# [Dataset records]
************

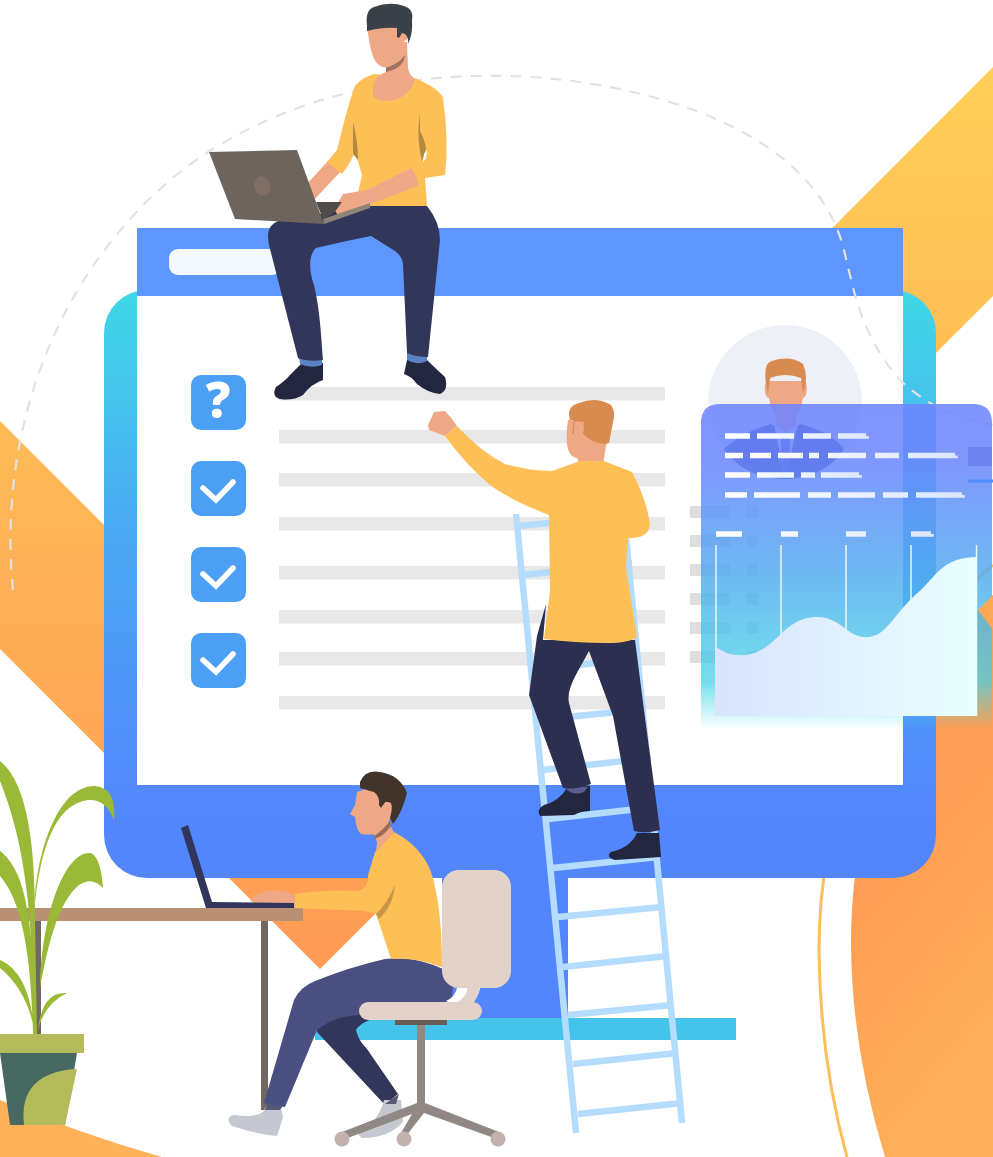
<!DOCTYPE html>
<html lang="en">
<head>
<meta charset="utf-8">
<title>Team working on an online profile</title>
<style>
:root{--navy:#32365a;--navy-dark:#2c2f50;--shoe:#23263f;--shirt:#ffbf57;--shirt-shade:#b18a3f;--skin:#eea886;--header:#5e96ff;--check:#4ba0f5;--row:#e8e8e8;--ladder:#b4dcff;--chair:#e3d2ca;--metal:#928883;--leaf:#9ab936;--desk:#b79075;--hair:#3a4149}
html,body{margin:0;width:993px;height:1157px;overflow:hidden;background:#fff}
svg{display:block}
.shirt{fill:var(--shirt)}
.skin{fill:var(--skin)}
.navy{fill:var(--navy)}
.navy-dark{fill:var(--navy-dark)}
.shoe{fill:var(--shoe)}
.leaf{fill:var(--leaf)}
.shade{fill:var(--shirt-shade)}
.mark{font:800 49px "Open Sans",sans-serif;fill:#fff;text-anchor:middle}
.tick{fill:none;stroke:#fff;stroke-width:5.5;stroke-linecap:round}
.rungs,.rails{fill:none;stroke:var(--ladder);stroke-width:6.5}
</style>
</head>
<body>
<svg width="993" height="1157" viewBox="0 0 993 1157" role="img" aria-label="Three people building a profile page on a giant monitor">
<defs>
<linearGradient id="band-fill" x1="0" y1="0" x2="0" y2="1"><stop stop-color="#ffcf58"/><stop offset="1" stop-color="#ff9a53"/></linearGradient>
<linearGradient id="blob-fill" x1="0" y1="0" x2=".3" y2="1"><stop offset=".5" stop-color="#ff9d54"/><stop offset="1" stop-color="#ffb058"/></linearGradient>
<linearGradient id="monitor-fill" x1="0" y1="0" x2="0" y2="1"><stop stop-color="#40d8e6"/><stop offset=".45" stop-color="#4ba5f4"/><stop offset=".9" stop-color="#5386fd"/></linearGradient>
<linearGradient id="panel-fill" x1="0" y1="0" x2="0" y2="1"><stop stop-color="#6d83fe" stop-opacity=".86"/><stop offset=".17" stop-color="#6b86fd" stop-opacity=".86"/><stop offset=".5" stop-color="#53a8f0" stop-opacity=".84"/><stop offset=".85" stop-color="#45d2e6" stop-opacity=".75"/><stop offset="1" stop-color="#45d9e6" stop-opacity="0"/></linearGradient>
<linearGradient id="chart-fill"><stop stop-color="#d9e3ff"/><stop offset="1" stop-color="#e9fffe"/></linearGradient>
<linearGradient id="dash-fill"><stop stop-color="#fff"/><stop offset="1" stop-color="#dbe7ff"/></linearGradient>
<rect id="box" x="191" width="55" height="55" rx="10" fill="var(--check)"/>
<g id="checked"><use href="#box"/><path class="tick" d="M203 27 216 39 233 21"/></g>
<g id="row"><rect x="279" width="386" height="13.5" fill="var(--row)"/></g>
<g id="detail"><rect x="690" width="40" height="12"/><rect x="747" width="11" height="12"/></g>
</defs>

<g id="backdrop">
<path d="M0 421 320 741 993 67V296L320 969 0 649Z" fill="url(#band-fill)"/>
<path d="M993 595C900 690 851 800 851 945Q852 1050 885 1157H993Z" fill="url(#blob-fill)"/>
<path d="M993 565C880 660 819 800 819 950Q820 1060 847 1157" fill="none" stroke="#fdbf58" stroke-width="3"/>
<path d="M0 1100Q80 1134 162 1157H0Z" fill="#ffb257"/>
</g>

<g id="monitor">
<rect x="442" y="870" width="126" height="150" fill="#5386fd"/>
<rect x="315" y="1018" width="421" height="22" fill="#44c3eb"/>
<rect x="104" y="290" width="832" height="588" rx="43" fill="url(#monitor-fill)"/>
</g>

<g id="browser">
<rect x="137" y="228" width="766" height="557" fill="#fff"/>
<rect x="137" y="228" width="766" height="68" fill="var(--header)"/>
<rect x="169" y="249" width="112" height="26" rx="9" fill="#f4f8ff"/>
<use href="#box" y="375"/>
<text class="mark" x="218" y="418">?</text>
<use href="#checked" y="461"/><use href="#checked" y="547"/><use href="#checked" y="633"/>
<use href="#row" y="387"/><use href="#row" y="430"/><use href="#row" y="473"/><use href="#row" y="517"/><use href="#row" y="566"/><use href="#row" y="610"/><use href="#row" y="652"/><use href="#row" y="696"/>
<g fill="#dedede"><use href="#detail" y="506"/><use href="#detail" y="535"/><use href="#detail" y="564"/><use href="#detail" y="593"/><use href="#detail" y="622"/><use href="#detail" y="651"/></g>
</g>

<path id="orbit" d="M13 590C-2 440 50 280 175 176C300 75 490 55 645 95C750 122 822 172 843 246C854 290 859 330 897 377C925 405 955 418 993 425" fill="none" stroke="#e2e2e4" stroke-width="2.2" stroke-dasharray="11 9"/>

<g id="avatar">
<circle cx="785" cy="402" r="77" fill="#edf0f7"/>
<path d="M724 449Q740 433 771 424L786 432 801 424Q832 433 844 449C830 470 808 479 785 479S738 470 724 449Z" fill="#2f3f90"/>
<path d="M774 424 785 479 798 424Z" fill="#e6ebfb"/>
<path d="M781 438H790L789 479H782Z" fill="#3c55b8"/>
<path class="skin" d="M768 381C763 381 764 398 769 398Q771 411 776 416V425L786 433 796 425V416Q801 410 803 398C808 398 808 381 804 381Z"/>
<path d="M768 394Q761 363 772 361Q790 355 803 364Q809 377 803 394L801 378Q785 372 770 378Z" fill="#d98b4f"/>
</g>

<g id="stats-panel">
<path d="M701 730V423Q701 404 720 404H973Q992 404 992 423V730Z" fill="url(#panel-fill)"/>
<path d="M968 447H992V466H968Z" fill="#6071e8" opacity=".55"/>
<path d="M968 481H993" stroke="#508cff" stroke-width="3"/>
<path d="M978 610 993 595V630Z" fill="#ffa956"/>
<g fill="none" stroke="url(#dash-fill)" stroke-width="5.5">
<path d="M725 436H750M757 436H794M803 436H831M838 436H866.1V435.9"/>
<path d="M725 455.500H743M750 455.500H771M778 455.500H803M809 455.500H819M828 455.500H866M875 455.500H899M908 455.500H955V455.400"/>
<path d="M725 475H750M757 475H794M801 475H815M821 475H859V474.900"/>
<path d="M725 495H747M754 495H800M808 495H831M838 495H875M883 495H908M916 495H962V494.900"/>
<path d="M716 534H742M781 534H798M846 534H866M911 534H931V533.900"/>
</g>
<path d="M716 545V716M781 545V716M846 545V716M911 545V716M976.500 545V716" stroke="#e8f7ff" stroke-width="1.500"/>
<path d="M715 646Q728 657 746 655C777 651 783 617 817 617C842 617 847 639 869 637C888 635 896 610 921 590C939 572 944 558 977 557V716H715Z" fill="url(#chart-fill)"/>
</g>

<g id="sitting-man">
<path class="shoe" d="M302 363H323V380Q311 384 303 395Q293 401 280 399Q271 396 276 387Q285 381 290 375Q297 368 302 363ZM407 360 426 359Q434 367 445 377Q449 390 440 394Q428 393 417 384Q411 376 404 374Z"/>
<path d="M299 357H322V365Q311 369 300 364ZM407 353H427V361Q417 366 407 360Z" fill="#5a83c5"/>
<path class="navy" d="M349 206H427Q440 222 440 240L428 357Q416 357 407 353L403 264Q402 256 395 251L371 236Q341 242 316 248C308 255 309 272 314 285C320 310 321 335 323 360Q308 362 298 358L269 245C264 220 278 218 320 214Z"/>
<path class="skin" d="M329 160 304 187V203L314 200 341 171Z"/>
<path class="shirt" d="M374 74Q361 78 355 86C349 101 342 130 337 150L327 162 342 174Q352 161 355 151L362 175Q358 193 355 206H427L425 178 445 175Q449 139 443 98Q440 89 415 78Z"/>
<path class="skin" d="M386 64V72Q371 77 373 96C384 107 411 99 415 79Q409 75 408 68L407 42H385ZM411 168Q418 175 418 186L365 206 339 217 334 209 343 194 367 190Z"/>
<path d="M386 67Q398 65 405 55Q404 68 386 72Z" fill="#9b755f"/>
<path class="skin" d="M367 25Q370 54 376 62Q381 69 388 67Q401 63 404 41Q409 41 407 32L396 26Z"/>
<path d="M367 26Q365 10 374 7Q390 1 404 6Q414 9 412 20Q413 34 408 44Q409 34 402 33L399 38 397 37V28Q383 27 367 31Z" fill="var(--hair)"/>
<path class="shade" d="M353 122V154L358 160Q358 142 353 122ZM420 113V131Q425 140 426 149L422 161Q416 139 420 113Z"/>
<path d="M424 154 427 150Q427 159 423 162Z" fill="#fff"/>
<path d="M316 202H342L334 213 323 219Z" fill="#514b49"/>
<path d="M323 219 370 203V208L324 224Z" fill="#8d8378"/>
<path d="M209 152 297 150 324 224 235 219Z" fill="#6d655d"/>
<ellipse cx="262" cy="186" rx="8" ry="10" transform="rotate(-18 262 186)" fill="#806d63"/>
</g>

<g id="ladder">
<path class="rungs" d="M519 526 628 515M523 575 632 563M533 670 641 658M538 720 646 709M543 770 651 758M548 819 656 807M553 868 658 857M558 917 662 907M563 967 667 956M568 1015 672 1005M573 1064 677 1053M578 1114 682 1103"/>
<path class="rails" d="M516 514 576 1133M623 505 682 1123"/>
</g>

<g id="climbing-man">
<path class="shoe" d="M568 787 590 786V811Q581 811 574 815L540 816Q536 809 544 805 558 802 568 787ZM637 833H659L661 857 615 860Q605 857 611 852 630 848 637 833Z"/>
<path d="M567 787H588L584 792Q574 796 567 790Z" fill="#5d5c93"/>
<path class="navy-dark" d="M546 604 543 640H635L644 710 660 830Q645 834 634 831L613 716 589 651C578 672 566 688 569 703L591 784Q576 790 563 788L529 695 537 636Z"/>
<path class="skin" d="M457 426 445 436 429 430 428 425 434 412 445 411Q452 418 457 426ZM578 455V465H603L607 440H590Z"/>
<path class="shirt" d="M457 426Q481 452 505 464Q530 471 552 471L580 461H604L632 472Q647 500 650 525Q648 539 628 538L626 568 637 637Q629 643 607 643 575 643 544 639L550 590 549 515Q510 500 490 485 466 465 445 436Z"/>
<path class="skin" d="M568 420Q564 449 572 456Q579 461 591 458L607 443 600 413Z"/>
<path d="M570 420Q566 406 579 403Q596 396 611 405Q616 412 613 422L609 443Q596 447 582 433L584 422Q578 420 576 430L572 435 574 420Z" fill="#d98b4f"/>
<path class="skin" d="M575 422Q583 419 584 428Q583 437 577 438Q572 433 575 422Z"/>
</g>

<g id="desk">
<rect x="261" y="918" width="7" height="192" fill="#726762"/>
<rect x="34" y="918" width="7" height="116" fill="#726762"/>
<rect y="908" width="303" height="13" fill="var(--desk)"/>
</g>

<g id="desk-man">
<path class="navy" d="M318 1010Q355 1008 385 1016Q362 1020 356 1030Q358 1040 367 1049L398 1094 385 1105 317 1032Z"/>
<path d="M384 1100H401L403 1122Q389 1138 362 1138Q354 1132 364 1128 379 1120 384 1100Z" fill="#c5c7d1"/>
<path d="M385 1104 399 1094 396 1104Z" fill="#5b5872"/>
<path d="M266 1106 281 1108 283 1117 277 1136Q256 1134 232 1126Q224 1117 234 1115 255 1118 263 1112Z" fill="#c5c7d1"/>
<path d="M268 1100 285 1103 280 1110 265 1110Z" fill="#555879"/>
<path d="M385 959Q420 955 454 975L452 998Q440 1008 415 1010L363 1015Q335 1015 317 1030L285 1107 264 1103 294 1000Q300 987 315 981 350 967 385 959Z" fill="#4a4f82"/>
<path class="skin" d="M250 901Q257 892 271 890Q290 891 296 896V908L265 904Z"/>
<path class="shirt" d="M375 852 394 832Q421 846 431 872Q442 905 442 967Q415 957 391 959L376 914Q366 910 340 910L295 908V894Q325 889 358 891Q369 888 368 875Z"/>
<path class="shade" d="M395 885Q393 906 379 919L376 914Q387 904 395 885Z" opacity=".75"/>
<path class="skin" d="M373 833 377 842 376 852 394 832 385 817Z"/>
<path class="skin" d="M357 792 355 805 350 814 355 817Q356 830 361 834 377 836 383 830Q393 820 393 800L374 786Z"/>
<path d="M374 836Q383 830 390 821L391 826Q383 837 374 839Z" fill="#9b6e59"/>
<path d="M360 782Q365 769 380 772Q400 775 407 793Q402 813 393 824L390 818Q393 808 391 803 385 800 381 808L379 805Q380 796 374 792 364 789 360 788Z" fill="#41342b"/>
<path class="skin" d="M385 802Q393 801 390 810Q385 816 381 813Z"/>
<path d="M181 828 188 825 212 902 294 903V908H206Z" fill="var(--navy)"/>
</g>

<g id="chair">
<path d="M457 988H480Q479 999 465 1008L446 1001Q455 997 457 988Z" fill="#fff"/>
<path d="M468 986H480Q479 999 468 1009L456 1003Q467 997 468 986Z" fill="var(--chair)"/>
<rect x="442" y="870" width="69" height="118" rx="17" fill="var(--chair)"/>
<rect x="359" y="1002" width="123" height="18" rx="9" fill="var(--chair)"/>
<rect x="395" y="1020" width="52" height="5" fill="#685c57"/>
<path d="M417 1025H425V1103L499 1132 497 1139 424 1113 406 1136 401 1133 412 1114 345 1139 342 1132 417 1103Z" fill="var(--metal)"/>
<g fill="#c3b1ac"><circle cx="342" cy="1139" r="7.500"/><circle cx="404" cy="1139" r="7.500"/><circle cx="498" cy="1139" r="7.500"/></g>
</g>

<g id="plant">
<path class="leaf" d="M0 761C28 784 35 845 35 920L37 1034H34C33 930 28 850 0 781ZM0 851C26 871 34 920 35 1034H33C31 950 21 900 0 876ZM0 960C24 970 32 1002 35 1034Q28 991 0 968Z"/>
<path class="leaf" d="M34 915C35 850 59 785 95 786Q117 788 114 821Q107 799 88 800C55 804 39 850 34 915ZM40 988C41 918 64 850 91 853Q101 858 103 888Q92 876 79 885C57 903 47 950 40 988ZM38 1030Q42 991 67 993 45 1003 38 1030Z"/>
<path d="M0 1053H77L65 1125H10Z" fill="#486961"/>
<path d="M77 1069 65 1125H24Q18 1074 74 1069Z" fill="#b4bb5b"/>
<rect y="1034" width="84" height="19" fill="#b4bb5b"/>
</g>
</svg>
</body>
</html>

************

# [WHAT YOU HAVE TO DO]
In the entries above, find the line with "1106 281 1108" and the line with "1100 285 1103", then restate word for word both of them and every line between, with nothing more.

# [RESPONSE]
<path d="M266 1106 281 1108 283 1117 277 1136Q256 1134 232 1126Q224 1117 234 1115 255 1118 263 1112Z" fill="#c5c7d1"/>
<path d="M268 1100 285 1103 280 1110 265 1110Z" fill="#555879"/>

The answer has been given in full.